▸ DIRECTIONS: Taking each line of the records in turn, count those containing "mauve" and report only the number.

▸ RECORDS FOR PROCESSING:
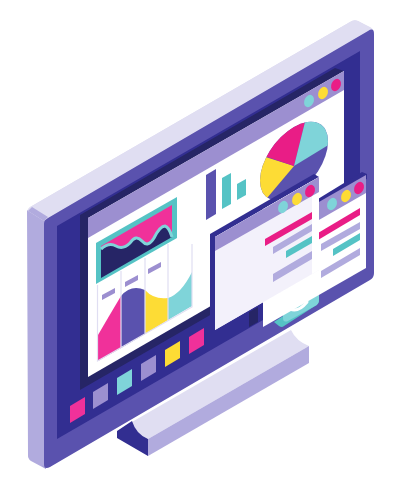
<!DOCTYPE html>
<html lang="en">
<head>
<meta charset="utf-8">
<title>Isometric monitor with dashboards</title>
<style>
:root {
  --paper: #ffffff;
  --mist: #f3f1fb;
  --pale: #e0def2;
  --lilac: #b1abde;
  --mauve: #9c8fd0;
  --violet: #5a52ae;
  --indigo: #322e91;
  --navy: #262566;
  --pink: #f0319a;
  --magenta: #e91d86;
  --yellow: #fddc35;
  --teal: #7fd4d9;
  --sea: #55c3c5;
}
html, body { margin: 0; width: 402px; height: 490px; overflow: hidden; background: var(--paper); }
svg { display: block; }
.paper { fill: var(--paper); } .mist { fill: var(--mist); } .pale { fill: var(--pale); }
.lilac { fill: var(--lilac); } .mauve { fill: var(--mauve); } .violet { fill: var(--violet); }
.indigo { fill: var(--indigo); } .navy { fill: var(--navy); } .pink { fill: var(--pink); }
.magenta { fill: var(--magenta); } .yellow { fill: var(--yellow); } .teal { fill: var(--teal); }
.sea { fill: var(--sea); }
.axis { fill: none; stroke: var(--pale); stroke-width: 1.2; }
.wave { fill: none; stroke: var(--teal); stroke-width: 3; }
.smile { fill: none; stroke: var(--paper); stroke-width: 3; stroke-linecap: round; }
</style>
</head>
<body>
<svg width="402" height="490" viewBox="0 0 402 490" role="img" aria-label="Isometric computer monitor showing charts and windows">
  <defs>
    <linearGradient id="side-shade" x1="0" x2="1" y1="0" y2="0">
      <stop offset="0" stop-color="#b1abde"/>
      <stop offset=".75" stop-color="#b1abde"/>
      <stop offset="1" stop-color="#9a93d0"/>
    </linearGradient>
    <clipPath id="pie-outline">
      <circle r="34" transform="matrix(1 -.577 0 1 294 161)"/>
    </clipPath>
    <g id="window-dots">
      <ellipse class="teal" cx="0" cy="0" rx="4.6" ry="6.4" transform="rotate(25)"/>
      <ellipse class="yellow" cx="0" cy="0" rx="4.6" ry="6.4" transform="translate(14 -8) rotate(25)"/>
      <ellipse class="magenta" cx="0" cy="0" rx="4.6" ry="6.4" transform="translate(27 -16) rotate(25)"/>
    </g>
    <polygon id="app-icon" points="0,9 15,0 15,17 0,26"/>
    <polygon id="label" points="0,7 13,0 13,5 0,12"/>
  </defs>

  <g id="stand">
    <path class="pale" d="M132 422L291 330Q296 341 309 346L148 439Q136 434 132 422Z"/>
    <path class="indigo" d="M117 431L132 421Q136 434 148 439V456L117 438Z"/>
    <polygon class="lilac" points="148,439 309,346 309,363 148,456"/>
  </g>

  <g id="monitor">
    <path class="pale" d="M27 212Q27 209 30 207L350 22Q354 19 358 21L370 27Q374 29 374 34L46 222Z"/>
    <path fill="url(#side-shade)" d="M27 211Q28 209 31 211L46 220V469L31 461Q28 459 28 455Z"/>
    <path class="violet" d="M44 224Q44 220 48 218L368 31Q374 27 374 34V273Q374 278 370 280L50 467Q44 470 44 464Z"/>
    <path class="lilac" d="M28 211L44 220V466L31 460Q28 458 28 454Z"/>
    <path class="pale" d="M28 211Q28 208 32 206L350 22Q354 19 358 21L371 28L48 217Q45 219 44 221Z"/>
    <path class="lilac" d="M28 211L32 207L48 217L44 221Z"/>
    <polygon class="indigo" points="57,226 360,51 360,264 57,439"/>
  </g>

  <g id="dashboard">
    <polygon class="navy" points="80,215 335,68 344,71 344,238 80,390"/>
    <polygon class="paper" points="88,218 344,71 344,229 88,377"/>
    <polygon class="mauve" points="88,218 344,71 344,90 88,238"/>
    <use href="#window-dots" x="309" y="101"/>
  </g>

  <g id="area-chart">
    <polygon class="sea" points="96,243 177,197 177,238 96,284"/>
    <polygon class="pink" points="101,246 172,205 172,235 101,275"/>
    <path class="navy" d="M101 249Q109 242 116 246T130 243Q136 234 142 241T154 238Q160 226 165 226Q169 227 172 237L101 278Z"/>
    <path class="wave" d="M101 249Q109 242 116 246T130 243Q136 234 142 241T154 238Q160 226 165 226Q169 227 172 237"/>
  </g>

  <g id="column-chart">
    <path class="pink" d="M98 335Q109 316 121 296V348L98 361Z"/>
    <path class="violet" d="M121 296Q131 284 145 290V334L121 348Z"/>
    <path class="yellow" d="M145 290Q154 300 168 298V320L145 334Z"/>
    <path class="teal" d="M168 298Q181 294 192 272V306L168 320Z"/>
    <path class="axis" d="M97.500 285V361L192 307V244M121 271V348M145 258V334M168 244V320"/>
    <use class="mauve" href="#label" x="102" y="288"/>
    <use class="mauve" href="#label" x="125" y="275"/>
    <use class="mauve" href="#label" x="148" y="262"/>
  </g>

  <g id="bar-chart">
    <polygon class="violet" points="206,175 216,169 216,214 206,220"/>
    <polygon class="sea" points="222,178 231,173 231,204 222,209"/>
    <polygon class="sea" points="237,184 246,179 246,195 237,200"/>
  </g>

  <g id="pie-chart" clip-path="url(#pie-outline)">
    <rect class="violet" x="255" y="110" width="80" height="100"/>
    <polygon class="yellow" points="294,166 250,152 250,215 262,204"/>
    <polygon class="magenta" points="294,166 250,151 250,110 308,110"/>
    <polygon class="teal" points="294,166 308,110 340,110 340,138"/>
  </g>

  <g id="app-icons">
    <use class="pink" href="#app-icon" x="70" y="397"/>
    <use class="mauve" href="#app-icon" x="93" y="383"/>
    <use class="teal" href="#app-icon" x="117" y="369"/>
    <use class="mauve" href="#app-icon" x="141" y="355"/>
    <use class="yellow" href="#app-icon" x="165" y="341"/>
    <use class="pink" href="#app-icon" x="189" y="328"/>
  </g>

  <g id="chat-bubble">
    <polygon class="navy" points="249,312 258,307 258,322 249,327"/>
    <path class="sea" d="M274 322L283 316V309L319 288V300Q319 304 315 306L284 326Q282 328 279 326Z"/>
    <path class="teal" d="M283 309L319 288V300Q319 304 315 306L288 321Q283 323 283 318Z"/>
    <path class="smile" d="M290 309Q298 313 307 302"/>
  </g>

  <g id="right-window">
    <polygon class="paper" points="263,234 366,174 366,268 263,327"/>
    <polygon class="indigo" points="313,202 362,172 367,174 367,179 313,209"/>
    <polygon class="mauve" points="263,234 366,175 366,193 263,252"/>
    <use href="#window-dots" x="332" y="204"/>
    <polygon class="magenta" points="318,233 360,208 360,215 318,240"/>
    <polygon class="lilac" points="321,244 360,222 360,229 321,251"/>
    <polygon class="sea" points="333,249 360,233 360,240 333,256"/>
    <polygon class="lilac" points="321,271 360,248 360,255 321,278"/>
  </g>

  <g id="left-window">
    <polygon class="indigo" points="210,234 314,174 319,177 319,200 215,330 210,327"/>
    <polygon class="mist" points="215,237 319,177 319,270 215,330"/>
    <polygon class="paper" points="263,209 319,177 319,270 263,303"/>
    <polygon class="mist" points="215,237 312,181 312,274 215,330"/>
    <polygon class="mauve" points="215,237 319,177 319,192 215,251"/>
    <use href="#window-dots" x="283" y="207"/>
    <polygon class="magenta" points="265,239 312,212 312,219 265,246"/>
    <polygon class="lilac" points="273,247 312,224 312,231 273,254"/>
    <polygon class="sea" points="286,251 312,236 312,243 286,258"/>
    <polygon class="lilac" points="273,274 312,251 312,259 273,282"/>
  </g>
</svg>
</body>
</html>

▸ SOLUTION: 10